  • Disease

    COVID-19
  • Start & end year

    2020
    2020
  • Known Financial Commitments (USD)

    $37,473
  • Funder

    Canadian Institutes of Health Research (CIHR)
  • Principle Investigator

    Pending
  • Research Location

    Canada, Americas
  • Lead Research Institution

    University of Alberta Occupational Therapy
  • Research Category

    Secondary impacts of disease, response & control measures

  • Research Subcategory

    Indirect health impacts

  • Special Interest Tags

    Gender

  • Study Subject

    Non-Clinical

  • Clinical Trial Details

    N/A

  • Broad Policy Alignment

    Pending

  • Age Group
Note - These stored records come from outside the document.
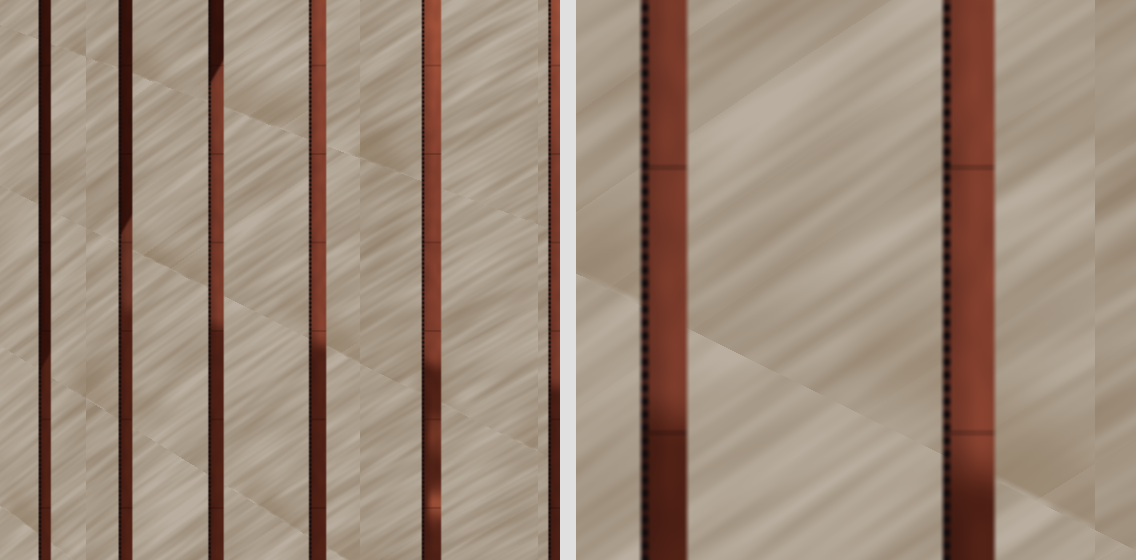
Left: the whole. Right: its middle third, enlarged.
This texture is drawn by a Shadertoy shader. Its source:

```glsl
// Pale diagonal-grain wood crossed by six red-brown slats that widen to the right.

const float FIRST_SLAT = 0.069;    // left edge of the first slat
const float SLAT_SPREAD = 1.1757;  // distance scale of the receding slats
const float SLAT_GROWTH = 1.1215;  // size ratio of neighbouring slats
const float SLAT_WIDTH = 0.0218;   // width of the first slat
const float EDGE_SOFTNESS = 0.0022;
const float GRAIN_DENSITY = 48.0;
const float STRIP_DENSITY = 17.0;
const float JOINT_SPACING = 0.158;
const vec3 SEAMS = vec3(0.154, 0.642, 0.960);

const vec3 WOOD_LIGHT = vec3(0.725, 0.682, 0.625);
const vec3 WOOD_DARK = vec3(0.590, 0.525, 0.445);
const vec3 WOOD_BROWN = vec3(0.555, 0.475, 0.375);
const vec3 SLAT_LIT = vec3(0.490, 0.235, 0.170);
const vec3 SLAT_BRIGHT = vec3(0.610, 0.310, 0.220);
const vec3 SLAT_SHADE = vec3(0.300, 0.122, 0.080);
const vec3 SLAT_DARK = vec3(0.200, 0.068, 0.042);
const vec3 OUTLINE = vec3(0.075, 0.045, 0.050);

float hash(vec2 p) {
    vec3 q = fract(vec3(p.xyx) * 0.1031);
    q += dot(q, q.yzx + 33.33);
    return fract((q.x + q.y) * q.z);
}

float cornerSlope(vec2 cell, vec2 offset) {
    float angle = 6.28318 * hash(cell);
    return dot(vec2(cos(angle), sin(angle)), offset);
}

// Gradient noise, roughly -0.7 to 0.7
float noise(vec2 p) {
    vec2 i = floor(p), f = p - i;
    vec2 u = f * f * f * (f * (f * 6.0 - 15.0) + 10.0);
    vec2 e = vec2(0.0, 1.0);
    float low = mix(cornerSlope(i, f), cornerSlope(i + e.yx, f - e.yx), u.x);
    float high = mix(cornerSlope(i + e.xy, f - e.xy), cornerSlope(i + e.yy, f - e.yy), u.x);
    return mix(low, high, u.y);
}

// p.y is measured downwards from the top
vec3 wood(vec2 p) {
    // Rows of boards fall to the right, spreading with distance
    float row = (p.y - 0.045 - 0.37 * p.x) / (0.286 + 0.125 * p.x);
    float rowId = floor(row), rowPos = row - rowId;
    float column = dot(step(SEAMS, vec3(p.x)), vec3(1.0));

    // Grain rises to the right and flattens as it goes
    float across = p.y + 0.78 * p.x - 0.125 * p.x * p.x;
    vec2 shift = vec2(7.3 * column, 13.7 * rowId);
    float fine = noise(vec2(p.x * 7.0, across * GRAIN_DENSITY) + shift);
    float thin = noise(vec2(p.x * 12.0, across * GRAIN_DENSITY * 2.1) + shift + 31.0);
    float broad = noise(vec2(p.x * 3.0, across * 13.0) + shift + 57.0);
    float strip = hash(vec2(floor(across * STRIP_DENSITY), rowId + 9.0 * column) + 40.0);

    float tone = 0.40 - 0.62 * fine - 0.32 * thin - 0.38 * broad + 0.20 * (strip - 0.5);
    for (int i = 0; i < 3; i++) {
        float beyond = p.x - SEAMS[i];
        tone += 0.16 * step(0.0, beyond) * exp(-beyond * 9.0);
    }
    vec3 color = mix(WOOD_LIGHT, WOOD_DARK, clamp(tone, 0.0, 1.0));

    // Brown stain gathers at the lower end of each row
    float patches = smoothstep(-0.15, 0.4, noise(p * vec2(9.0, 7.0) + shift));
    float stain = smoothstep(0.68, 0.98, rowPos) * smoothstep(1.0, 0.985, rowPos);
    return mix(color, WOOD_BROWN, 0.62 * stain * patches * (0.5 + 0.5 * strip));
}

// d is the position across the slat, 0 to 1
vec3 slat(vec2 p, float d, float index) {
    // Two shadow borders split each slat into dark, lit and shaded parts
    float upper = 0.404 - 1.69 * (p.x - 0.224);
    float lower = 0.547 + 0.177 * (p.x - 0.224);
    vec3 lit = mix(SLAT_LIT, SLAT_BRIGHT, smoothstep(0.35, 0.0, p.y) * smoothstep(0.4, 0.9, p.x));
    lit *= mix(0.78, 1.0, smoothstep(0.2, 0.5, p.x));
    vec3 color = mix(lit, SLAT_SHADE, smoothstep(-0.015, 0.025, p.y - lower));
    color = mix(SLAT_DARK, color, smoothstep(-0.007, 0.007, p.y - upper));

    // Warm glints low on the fifth slat
    vec2 glint = (vec2(p.y) - vec2(0.90, 0.775)) / vec2(0.028, 0.035);
    float glow = dot(exp(-glint * glint), vec2(0.85, 0.45));
    color = mix(color, SLAT_BRIGHT, glow * step(abs(index - 4.0), 0.5) * smoothstep(0.1, 0.6, d));

    // Fine joints, mottling and rounding
    float joint = abs(fract((p.y - 0.275) / JOINT_SPACING + 0.5) - 0.5) * JOINT_SPACING;
    color *= 1.0 - 0.17 * smoothstep(0.0028, 0.0006, joint);
    color *= 1.0 + 0.10 * noise(vec2(d * 2.0 + index * 5.0, p.y * 35.0));
    return color * mix(0.90, 1.04, smoothstep(0.1, 0.7, d));
}

void mainImage(out vec4 fragColor, in vec2 fragCoord) {
    vec2 p = fragCoord / iResolution.xy;
    p.y = 1.0 - p.y;
    vec3 color = wood(p);

    // Nearest slat and its size
    float index = floor(log(1.0 + (p.x - FIRST_SLAT) / SLAT_SPREAD) / log(SLAT_GROWTH) + 0.5);
    float size = pow(SLAT_GROWTH, index);
    float left = FIRST_SLAT + SLAT_SPREAD * (size - 1.0);
    float width = SLAT_WIDTH * size;
    float x = p.x - left;
    float soft = max(EDGE_SOFTNESS, 0.75 / iResolution.x);

    // Slat body with a dark, finely notched left edge
    float body = smoothstep(-soft, soft, x) * smoothstep(-soft, soft, width - x);
    vec3 slatColor = slat(p, x / width, index);
    float notch = 0.75 + 0.25 * sin(p.y * 6.28318 * 128.0);
    float rim = smoothstep(0.0065, 0.0025, x) * notch;
    color = mix(color, mix(slatColor, OUTLINE, rim), body);
    fragColor = vec4(color, 1.0);
}
```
    Adults (18 and older)

  • Vulnerable Population

    Unspecified

  • Occupations of Interest

    Unspecified

Abstract
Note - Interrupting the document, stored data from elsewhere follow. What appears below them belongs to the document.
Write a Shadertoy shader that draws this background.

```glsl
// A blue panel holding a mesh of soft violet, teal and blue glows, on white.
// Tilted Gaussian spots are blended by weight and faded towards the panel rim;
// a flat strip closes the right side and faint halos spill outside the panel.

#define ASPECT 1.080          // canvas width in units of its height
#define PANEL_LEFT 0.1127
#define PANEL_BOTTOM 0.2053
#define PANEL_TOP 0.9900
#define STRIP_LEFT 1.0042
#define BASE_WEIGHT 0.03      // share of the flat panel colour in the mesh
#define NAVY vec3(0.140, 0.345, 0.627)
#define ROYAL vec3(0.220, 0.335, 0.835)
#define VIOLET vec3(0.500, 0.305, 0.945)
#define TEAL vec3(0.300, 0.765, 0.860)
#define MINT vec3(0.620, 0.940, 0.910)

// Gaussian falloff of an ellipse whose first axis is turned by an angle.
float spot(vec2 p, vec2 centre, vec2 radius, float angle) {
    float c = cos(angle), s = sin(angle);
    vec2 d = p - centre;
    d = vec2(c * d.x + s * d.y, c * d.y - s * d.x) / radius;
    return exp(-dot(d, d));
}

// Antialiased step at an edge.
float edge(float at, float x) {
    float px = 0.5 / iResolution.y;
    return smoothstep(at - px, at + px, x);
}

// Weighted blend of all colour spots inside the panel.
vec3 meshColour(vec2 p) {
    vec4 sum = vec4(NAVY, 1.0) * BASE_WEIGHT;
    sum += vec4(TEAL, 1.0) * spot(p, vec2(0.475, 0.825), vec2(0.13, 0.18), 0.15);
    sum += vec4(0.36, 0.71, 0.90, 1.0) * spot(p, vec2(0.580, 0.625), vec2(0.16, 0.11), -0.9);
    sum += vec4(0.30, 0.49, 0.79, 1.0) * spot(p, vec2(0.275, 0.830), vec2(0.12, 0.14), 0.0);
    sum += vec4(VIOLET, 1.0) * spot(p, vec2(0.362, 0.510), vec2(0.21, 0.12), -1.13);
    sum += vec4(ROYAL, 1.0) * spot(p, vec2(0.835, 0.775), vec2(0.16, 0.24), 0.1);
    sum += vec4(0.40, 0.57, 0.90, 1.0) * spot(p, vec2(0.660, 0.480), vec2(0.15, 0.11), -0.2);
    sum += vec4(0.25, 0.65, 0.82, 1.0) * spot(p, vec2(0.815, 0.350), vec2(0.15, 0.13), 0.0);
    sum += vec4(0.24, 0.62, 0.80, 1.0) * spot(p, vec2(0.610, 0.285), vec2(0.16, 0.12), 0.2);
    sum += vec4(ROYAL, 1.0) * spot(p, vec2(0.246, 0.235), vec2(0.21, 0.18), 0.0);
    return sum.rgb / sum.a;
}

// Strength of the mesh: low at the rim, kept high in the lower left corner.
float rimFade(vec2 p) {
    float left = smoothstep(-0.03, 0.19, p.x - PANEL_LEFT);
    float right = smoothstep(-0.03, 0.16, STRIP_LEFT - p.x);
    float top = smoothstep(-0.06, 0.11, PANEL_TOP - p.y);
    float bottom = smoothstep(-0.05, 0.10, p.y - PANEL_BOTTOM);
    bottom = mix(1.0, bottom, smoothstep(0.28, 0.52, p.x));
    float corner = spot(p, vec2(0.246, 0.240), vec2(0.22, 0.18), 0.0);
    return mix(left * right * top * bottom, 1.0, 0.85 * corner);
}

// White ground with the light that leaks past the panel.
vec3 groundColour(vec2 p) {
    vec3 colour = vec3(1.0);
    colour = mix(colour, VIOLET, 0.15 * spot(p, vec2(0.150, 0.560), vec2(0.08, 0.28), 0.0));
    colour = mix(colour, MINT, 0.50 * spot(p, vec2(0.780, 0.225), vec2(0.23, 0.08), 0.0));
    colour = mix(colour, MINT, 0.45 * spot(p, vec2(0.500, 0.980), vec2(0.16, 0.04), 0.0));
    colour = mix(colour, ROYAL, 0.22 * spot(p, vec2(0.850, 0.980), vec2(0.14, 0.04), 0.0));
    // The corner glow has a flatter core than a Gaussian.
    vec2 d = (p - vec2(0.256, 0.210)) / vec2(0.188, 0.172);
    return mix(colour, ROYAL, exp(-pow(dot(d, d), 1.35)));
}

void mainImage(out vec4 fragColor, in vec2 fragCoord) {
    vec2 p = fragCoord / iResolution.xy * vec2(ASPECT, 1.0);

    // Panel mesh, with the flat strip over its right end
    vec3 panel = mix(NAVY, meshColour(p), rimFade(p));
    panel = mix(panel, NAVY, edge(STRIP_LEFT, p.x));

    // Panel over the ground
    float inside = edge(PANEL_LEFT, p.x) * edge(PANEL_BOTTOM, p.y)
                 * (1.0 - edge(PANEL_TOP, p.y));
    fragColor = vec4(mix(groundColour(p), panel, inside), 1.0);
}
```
Physical distancing arising from COVID-19 has rapidly forced a paradigm shift toward remote mental health (MH) service delivery and a surge in the use of digital health (DH) (e.g., teletherapy/medicine, eHealth, and mHealth). Though limited in use mere weeks ago, DH has become essential for system access, assessment, and treatment. Legal, clinical, cultural, practical, and security considerations, however, remain unaddressed for delivering MH services to trauma-affected populations (TAPs). TAPs include public safety personnel (PSP; e.g., border services, communications officials, correctional workers, firefighters, paramedics, police, etc.), military members, and Veterans struggling with Post-Traumatic Stress Injuries (PTSIs) and other MH concerns that can be associated with or exacerbated by the pandemic. As TAPs may be particularly affected by changes from in-person to digital delivery of MH services, an understanding is needed of: (1) the clinical effectiveness of DH when addressing PTSIs; (2) perspectives of persons with lived experience, MH clinicians, senior leadership and policymakers; (3) the current context, needs, and considerations associated with DH uptake and use; and (4) realistic solutions for effectively delivering DH to TAPs. The HiMARC research team, with its established relationships with PSP, military, and Veteran communities in Alberta and beyond, is well-positioned to conduct a current state and needs analysis through a rapid review and key stakeholder engagements with the aim of synthesizing knowledge of needs, gaps, barriers, and facilitators for DH delivery of PTSI assessment and interventions. A co-designed, multi-phased knowledge mobilization and implementation plan coordinated with national efforts (e.g., CIPSRT and CIMVHR) will be created to deliver safe digital MH services at local, national, and international levels to PSP, military, Veteran, and civilian populations suffering from MH conditions including PTSIs.